An article in the Wall Street Journal caught my eye. It spoke of the importance of customer service. The cost of acquiring and keeping a customer is high. In addition, while satisfied customers may not say much about their experiences, unsatisfied customers will often tell others, costing those who fail to satisfy not just good will, but money.
Luxury and mid-price department stores increasingly see customer service as their main attraction and the best way to draw in shoppers from discount stores and online sellers. “We spend a lot of time, money and energy attracting new customers,” says Richard Baker, chief executive of Hudson Bay Co. , owner of Saks Fifth Avenue and Lord & Taylor. “The last thing we want to do is, after all that work, lose a customer over a bad experience.”
A good retailer, will go to great lengths to keep their customers happy. I have found that the best way to get a company to correct a problem is to raise an issue in a positive way. People react negatively to being yelled at or abused. My approach has been to begin with a compliment. For example, if I have been a satisfied customer, I will begin by saying that I have been happy in the past, even complimenting the retailer for their products or service.

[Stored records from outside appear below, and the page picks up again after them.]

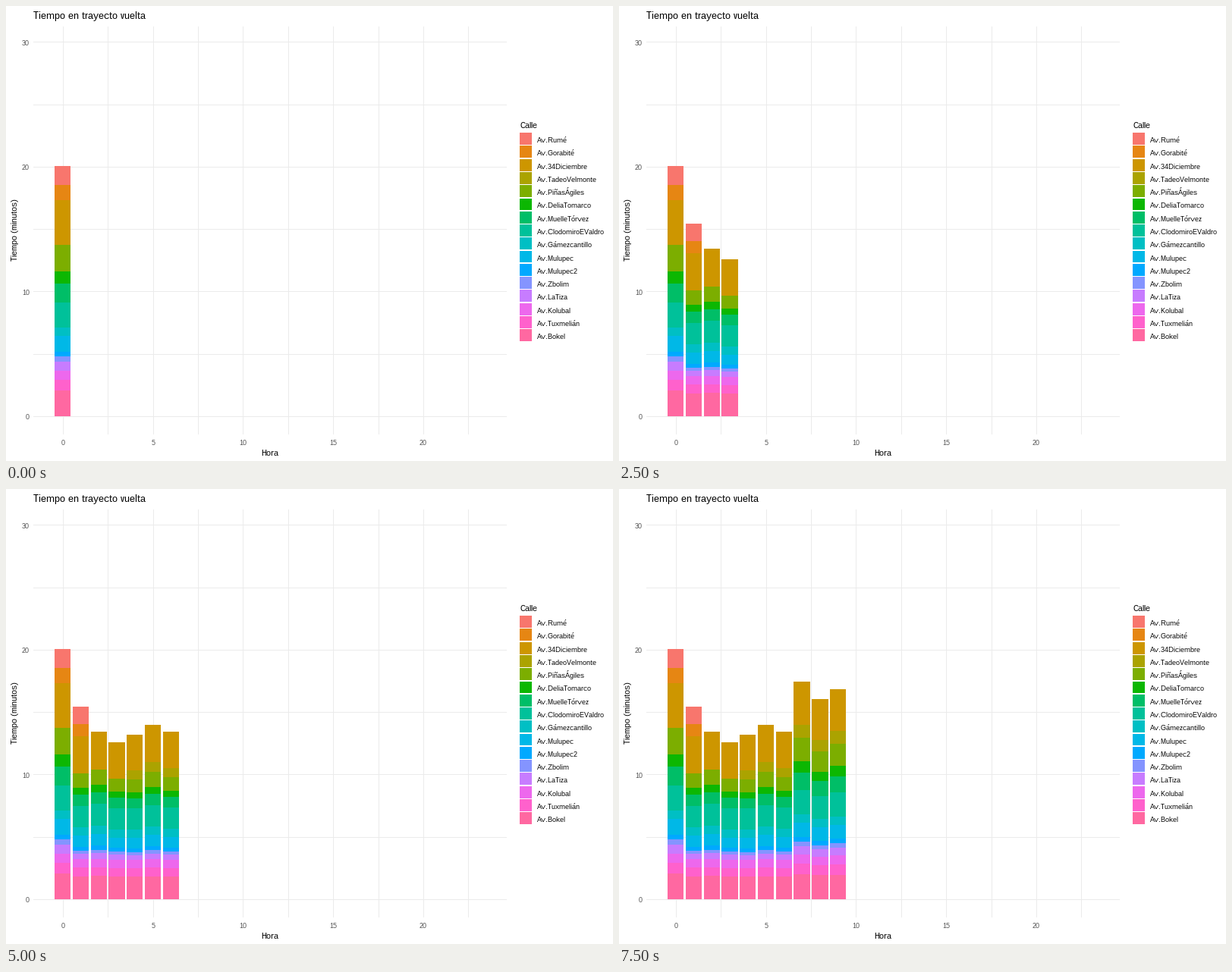
Recreate the animation shown at these times as a matplotlib script. Size 800 by 600 pixels, loop 8000 ms.

```python
import math

import matplotlib
import matplotlib.pyplot as plt
import numpy as np
from matplotlib.animation import FuncAnimation
from matplotlib.collections import PolyCollection

matplotlib.rcParams.update({
    "font.family": "Liberation Sans",
    "text.hinting": "native",
    "text.hinting_factor": 1,
    "text.kerning_factor": 6,
})

W, H, DPI = 800, 600, 100
STEP = 20                        # ms per drawn frame
LOOP = 8000
LEFT, RIGHT, TOP, BOTTOM = 36, 660, 27, 565
X0, X_UNIT = 74.67, 23.768       # pixel of hour 0, pixels per hour
Y0, Y_UNIT = 541, 16.455         # pixel of minute 0, pixels per minute
GRID, TICK = "#EBEBEB", "#4D4D4D"

# Street, bar pixels in calm traffic, extra pixels in heavy traffic
STREETS = [
    ("Av.Rumé", 23, 2),
    ("Av.Gorabité", 16, 3),
    ("Av.34Diciembre", 48, 9),
    ("Av.TadeoVelmonte", 12, 5),
    ("Av.PiñasÁgiles", 18, 14),
    ("Av.DeliaTomarco", 8, 7),
    ("Av.MuelleTórvez", 14, 9),
    ("Av.ClodomiroEValdro", 28, 4),
    ("Av.Gámezcantillo", 11, 0),
    ("Av.Mulupec", 14, 6),
    ("Av.Mulupec2", 5, 1),
    ("Av.Zbolim", 4, 2),
    ("Av.LaTiza", 7, 4),
    ("Av.Kolubal", 11, 1),
    ("Av.Tuxmelián", 11, 3),
    ("Av.Bokel", 30, 3),
]
BAR_TOPS = [211, 287, 320, 334, 324, 311, 320, 254, 277, 264]

fig = plt.figure(figsize=(W / DPI, H / DPI), dpi=DPI, facecolor="white")
ax = fig.add_axes([0, 0, 1, 1])
ax.set_xlim(0, W)
ax.set_ylim(H, 0)
ax.axis("off")


def hcl(hue, chroma=100, lum=65):
    """Polar CIE-LUV colour as clipped sRGB."""
    h = math.radians(hue)
    y = ((lum + 16) / 116) ** 3
    u = chroma * math.cos(h) / (13 * lum) + 0.19784
    v = chroma * math.sin(h) / (13 * lum) + 0.46834
    x = 9 * y * u / (4 * v)
    z = 3 * y / v - 5 * y - x / 3
    rgb = np.clip([3.2405 * x - 1.5372 * y - 0.4985 * z,
                   -0.9693 * x + 1.8760 * y + 0.0416 * z,
                   0.0556 * x - 0.2040 * y + 1.0573 * z], 0, 1)
    curve = 1.055 * rgb ** (1 / 2.4) - 0.055
    return tuple(np.where(rgb > 0.0031308, curve, 12.92 * rgb))


COLORS = [hcl(15 + 360 * i / len(STREETS)) for i in range(len(STREETS))]


def box(x0, y0, x1, y1):
    return [(x0, y0), (x1, y0), (x1, y1), (x0, y1)]


def add_boxes(boxes, colors, z):
    boxes = PolyCollection(boxes, facecolors=colors, linewidths=0,
                           antialiaseds=False, zorder=z)
    return ax.add_collection(boxes, autolim=False)


def label(x, y, text, px, color="black", ha="left", **kw):
    ax.text(x, y, text, fontsize=px * 72 / DPI, color=color, ha=ha,
            va="baseline", **kw)


def streets_at(hour):
    """Indices of the streets that make up the bar of this hour."""
    skipped = {3} if hour < 2 else {0, 1, 3} if hour < 4 else {0, 1}
    return [i for i in range(len(STREETS)) if i not in skipped]


def draw_grid():
    lines = []
    for k in range(10):
        x = round(X0 + 2.5 * k * X_UNIT)
        lines.append(box(x, TOP, x + 1, BOTTOM))
        if k % 2 == 0:
            label(x, 579, str(k * 5 // 2), 9, TICK, "center")
    for k in range(7):
        y = Y0 - 5 * k * Y_UNIT
        lines.append(box(LEFT, round(y), RIGHT, round(y) + 1))
        if k % 2 == 0:
            label(31, y + 4.4, str(k * 5), 9, TICK, "right")
    add_boxes(lines, GRID, 1)


def draw_titles():
    label(LEFT, 17, "Tiempo en trayecto vuelta", 13)
    label(347.5, 593, "Hora", 11, ha="center")
    label(15, 295, "Tiempo (minutos)", 11, ha="center",
          rotation=90, rotation_mode="anchor")


def draw_legend():
    label(677, 161, "Calle", 11)
    keys = []
    for i, (name, *_) in enumerate(STREETS):
        y = 167.12 + 17.28 * i
        keys.append(box(677, round(y), 693, round(y + 15.84)))
        label(700, round(y + 12.9), name, 9)
    add_boxes(keys, COLORS, 2)


def draw_bar(hour, top):
    ids = streets_at(hour)
    calm, extra = np.array([STREETS[i][1:] for i in ids]).T
    traffic = (Y0 - top - calm.sum()) / extra.sum()
    edges = top + np.cumsum([0, *(calm + traffic * extra)]).round()
    mid = X0 + hour * X_UNIT
    x0, x1 = round(mid - 0.45 * X_UNIT), round(mid + 0.45 * X_UNIT)
    parts = [box(x0, a, x1, b) for a, b in zip(edges, edges[1:])]
    return add_boxes(parts, [COLORS[i] for i in ids], 3)


draw_grid()
draw_titles()
draw_legend()
bars = [draw_bar(hour, top) for hour, top in enumerate(BAR_TOPS)]


def update(frame):
    # A new hour appears six times in every five seconds
    now = (frame * STEP + STEP - 1) * 6 // 5000
    for hour, bar in enumerate(bars):
        bar.set_visible(hour <= now)
    return bars


anim = FuncAnimation(fig, update, frames=LOOP // STEP, interval=STEP,
                     init_func=lambda: update(0), repeat=True, repeat_delay=0,
                     blit=False)
plt.show()
```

I then explain what the problem is. I have found that this always produces positive results.
One other tip. I often aim my complaint in a letter to the president of the company rather than people in the complaint department. The president may send it to whoever is responsible for fixing the problem, but it’s usually done with instructions to make it right. That gets the attention of the lower level “flack catchers.”
Arie J. Korving, a CERTIFIED FINANCIAL PLANNER™ professional, has been delivering customized wealth management solutions to his clients for more than three decades. Prior to co-founding Korving & Company, he was First Vice President with UBS Wealth Management and held management positions with General Electric.